» REQUIRED WORK: Show every line of the data that includes the word "rates".

» DATA:
□ □ □ □

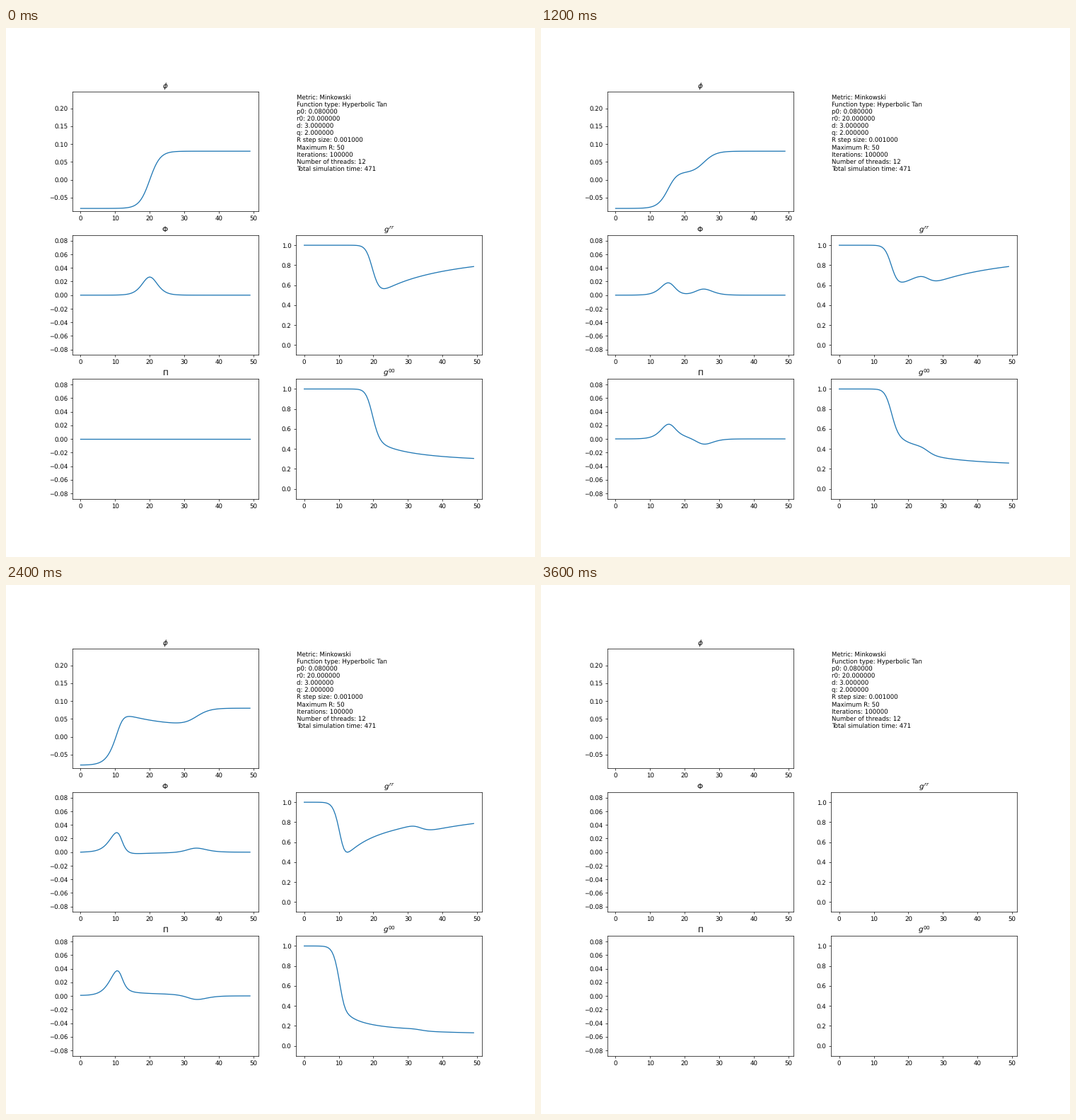
Recreate the animation shown at these times as a matplotlib script. Size 748 by 748 pixels, loop 5000 ms.

```python
import numpy as np
import matplotlib.pyplot as plt
from matplotlib.animation import FuncAnimation

# Collapse of a massless scalar field in polar-areal coordinates.
P0, R0, D = 0.08, 20.0, 3.0
DR, R_MAX = 0.025, 60.0
FRAME_TIME = 0.4        # coordinate time per frame
LIVE, FRAMES = 36, 50   # the run breaks down after LIVE frames
CFL, DAMP = 0.8, 0.08

r = np.arange(0, R_MAX + DR / 2, DR)
area = r[2:] ** 3 - r[:-2] ** 3
shown = slice(0, int(round(49 / DR)) + 1, int(round(0.5 / DR)))


def cumint(f):
    out = np.zeros_like(f)
    np.cumsum((f[1:] + f[:-1]) * (DR / 2), out=out[1:])
    return out


def metric(Phi, Pi):
    """Return 1/a^2 and the lapse, with unit lapse at the centre."""
    source = 2 * np.pi * r * (Phi ** 2 + Pi ** 2)
    factor = np.exp(cumint(2 * source))
    grr = np.ones_like(r)
    grr[1:] = (cumint(factor) / factor)[1:] / r[1:]
    slope = source.copy()
    slope[1:] += (1 / grr[1:] - 1) / (2 * r[1:])
    return grr, np.exp(cumint(slope))


def rates(state):
    phi, Phi, Pi = state
    grr, lapse = metric(Phi, Pi)
    speed = lapse * np.sqrt(grr)
    flow, flux = speed * Pi, speed * Phi
    out = np.zeros_like(state)
    out[0] = flow
    out[1, 1:-1] = (flow[2:] - flow[:-2]) / (2 * DR)
    moment = r ** 2 * flux
    out[2, 1:-1] = 3 * (moment[2:] - moment[:-2]) / area
    out[2, 0] = 3 * flux[1] / DR
    f = state[1:]
    out[1:, 2:-2] -= DAMP / (16 * DR) * (
        f[:, 4:] - 4 * f[:, 3:-1] + 6 * f[:, 2:-2] - 4 * f[:, 1:-3] + f[:, :-4])
    return out


def advance(state, span):
    while span > 1e-9:
        grr, lapse = metric(state[1], state[2])
        dt = min(span, CFL * DR / np.max(lapse * np.sqrt(grr)))
        k1 = rates(state)
        k2 = rates(state + dt / 2 * k1)
        k3 = rates(state + dt / 2 * k2)
        k4 = rates(state + dt * k3)
        state = state + dt / 6 * (k1 + 2 * k2 + 2 * k3 + k4)
        span -= dt
    return state


def simulate():
    s = (r - R0) / D
    state = np.array([P0 * np.tanh(s), P0 / D / np.cosh(s) ** 2, 0 * r])
    history = []
    for i in range(LIVE):
        if i:
            state = advance(state, FRAME_TIME)
        grr, lapse = metric(state[1], state[2])
        history.append([f[shown] for f in (*state, grr, lapse ** -2)])
    return history


history = simulate()

plt.rcParams["text.hinting"] = "none"
fig, axes = plt.subplots(3, 2, figsize=(12, 12), dpi=748 / 12)
axes[0, 1].axis("off")

panels = [
    (axes[0, 0], r"$\phi$", (-0.088, 0.247)),
    (axes[1, 0], r"$\Phi$", (-0.088, 0.088)),
    (axes[2, 0], r"$\Pi$", (-0.088, 0.088)),
    (axes[1, 1], r"$g^{rr}$", (-0.1, 1.1)),
    (axes[2, 1], r"$g^{00}$", (-0.1, 1.1)),
]
lines = []
for ax, title, ylim in panels:
    ax.set_title(title)
    ax.set_xlim(-2.45, 51.45)
    ax.set_ylim(*ylim)
    lines += ax.plot([], [], color="C0")

info = [
    "Metric: Minkowski",
    "Function type: Hyperbolic Tan",
    "p0: 0.080000",
    "r0: 20.000000",
    "d: 3.000000",
    "q: 2.000000",
    "R step size: 0.001000",
    "Maximum R: 50",
    "Iterations: 100000",
    "Number of threads: 12",
    "Total simulation time: 471",
]
for i, text in enumerate(reversed(info)):
    fig.text(0.55, 0.73 + i * 0.0135, text)


def update(i):
    for n, line in enumerate(lines):
        if i < LIVE:
            line.set_data(r[shown], history[i][n])
        else:
            line.set_data([], [])
    return lines


anim = FuncAnimation(fig, update, frames=FRAMES, interval=100, repeat=True,
                     repeat_delay=0)
plt.show()
```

□ □ □ □

» WRITTEN ANSWER:
def rates(state):
        k1 = rates(state)
        k2 = rates(state + dt / 2 * k1)
        k3 = rates(state + dt / 2 * k2)
        k4 = rates(state + dt * k3)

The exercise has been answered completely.